▸ **What is expected**
In the listing that follows, count the lines holding the word "return" and report only that number.
⁂
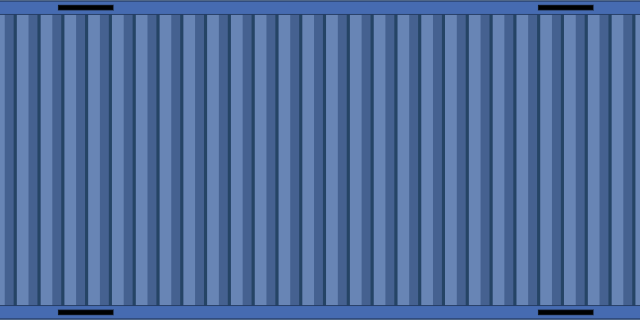
Write a Shadertoy shader that draws this texture.

```glsl
// Lengths are in canvas heights; the canvas is 2 wide and 1 high.
const float RIB_PERIOD   = 0.07435;
const float RIB_START    = 0.0523;   // left edge of one lit face
const float LIT_SHARE    = 0.495;    // parts of one rib period
const float SHADOW_SHARE = 0.130;

const float RAIL_OUTER = 0.0036;     // distances from the nearest canvas edge
const float RAIL_INNER = 0.0450;
const float LINE_HALF  = 0.0014;
const float RIM_WIDTH  = 0.0024;

const float SLOT_MIDDLE  = 1.018;    // axis between the two slot columns
const float SLOT_OFFSET  = 0.750;
const float SLOT_DEPTH   = 0.0238;
const vec2  SLOT_HALF    = vec2(0.0870, 0.0088);
const float SLOT_BORDER  = 0.0022;

const vec3 LIT_FACE    = vec3(0.408, 0.522, 0.710);
const vec3 SIDE_FACE   = vec3(0.270, 0.380, 0.565);
const vec3 SHADOW      = vec3(0.145, 0.265, 0.395);
const vec3 RAIL        = vec3(0.275, 0.420, 0.695);
const vec3 RAIL_LINE   = vec3(0.130, 0.220, 0.370);
const vec3 RIM         = vec3(0.420, 0.490, 0.570);
const vec3 SLOT_EDGE   = vec3(0.090, 0.130, 0.190);
const vec3 SLOT_HOLE   = vec3(0.000, 0.002, 0.005);

// Smoothed coverage of a signed distance, negative inside
float cover(float dist) {
    return clamp(0.5 - dist * iResolution.y, 0.0, 1.0);
}

// Signed distance to a repeating band, given in shares of the rib period
float ribBand(float x, float from, float to) {
    float center = RIB_START + 0.5 * (from + to) * RIB_PERIOD;
    float local = mod(x - center + 0.5 * RIB_PERIOD, RIB_PERIOD) - 0.5 * RIB_PERIOD;
    return abs(local) - 0.5 * (to - from) * RIB_PERIOD;
}

float boxDistance(vec2 p, vec2 halfSize) {
    vec2 q = abs(p) - halfSize;
    return length(max(q, 0.0)) + min(max(q.x, q.y), 0.0);
}

vec3 corrugation(float x) {
    vec3 color = mix(LIT_FACE, SIDE_FACE, cover(ribBand(x, LIT_SHARE, 1.0)));
    return mix(color, SHADOW, cover(ribBand(x, 1.0 - SHADOW_SHARE, 1.0)));
}

void mainImage(out vec4 fragColor, in vec2 fragCoord) {
    vec2 p = fragCoord / iResolution.xy * vec2(2.0, 1.0);
    float edge = min(p.y, 1.0 - p.y);

    // Ribbed panel between two mirrored rails
    vec3 color = corrugation(p.x);
    color = mix(color, RAIL, cover(edge - RAIL_INNER));
    color = mix(color, RIM, cover(edge - RIM_WIDTH));

    // Rail outlines
    float line = min(abs(edge - RAIL_OUTER), abs(edge - RAIL_INNER)) - LINE_HALF;
    color = mix(color, RAIL_LINE, cover(line));

    // Slots, mirrored about both axes
    vec2 slotPos = vec2(abs(p.x - SLOT_MIDDLE) - SLOT_OFFSET, edge - SLOT_DEPTH);
    float slot = boxDistance(slotPos, SLOT_HALF);
    color = mix(color, SLOT_EDGE, cover(slot));
    color = mix(color, SLOT_HOLE, cover(slot + SLOT_BORDER));

    fragColor = vec4(color, 1.0);
}
```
⁂
▸ **Task output**
4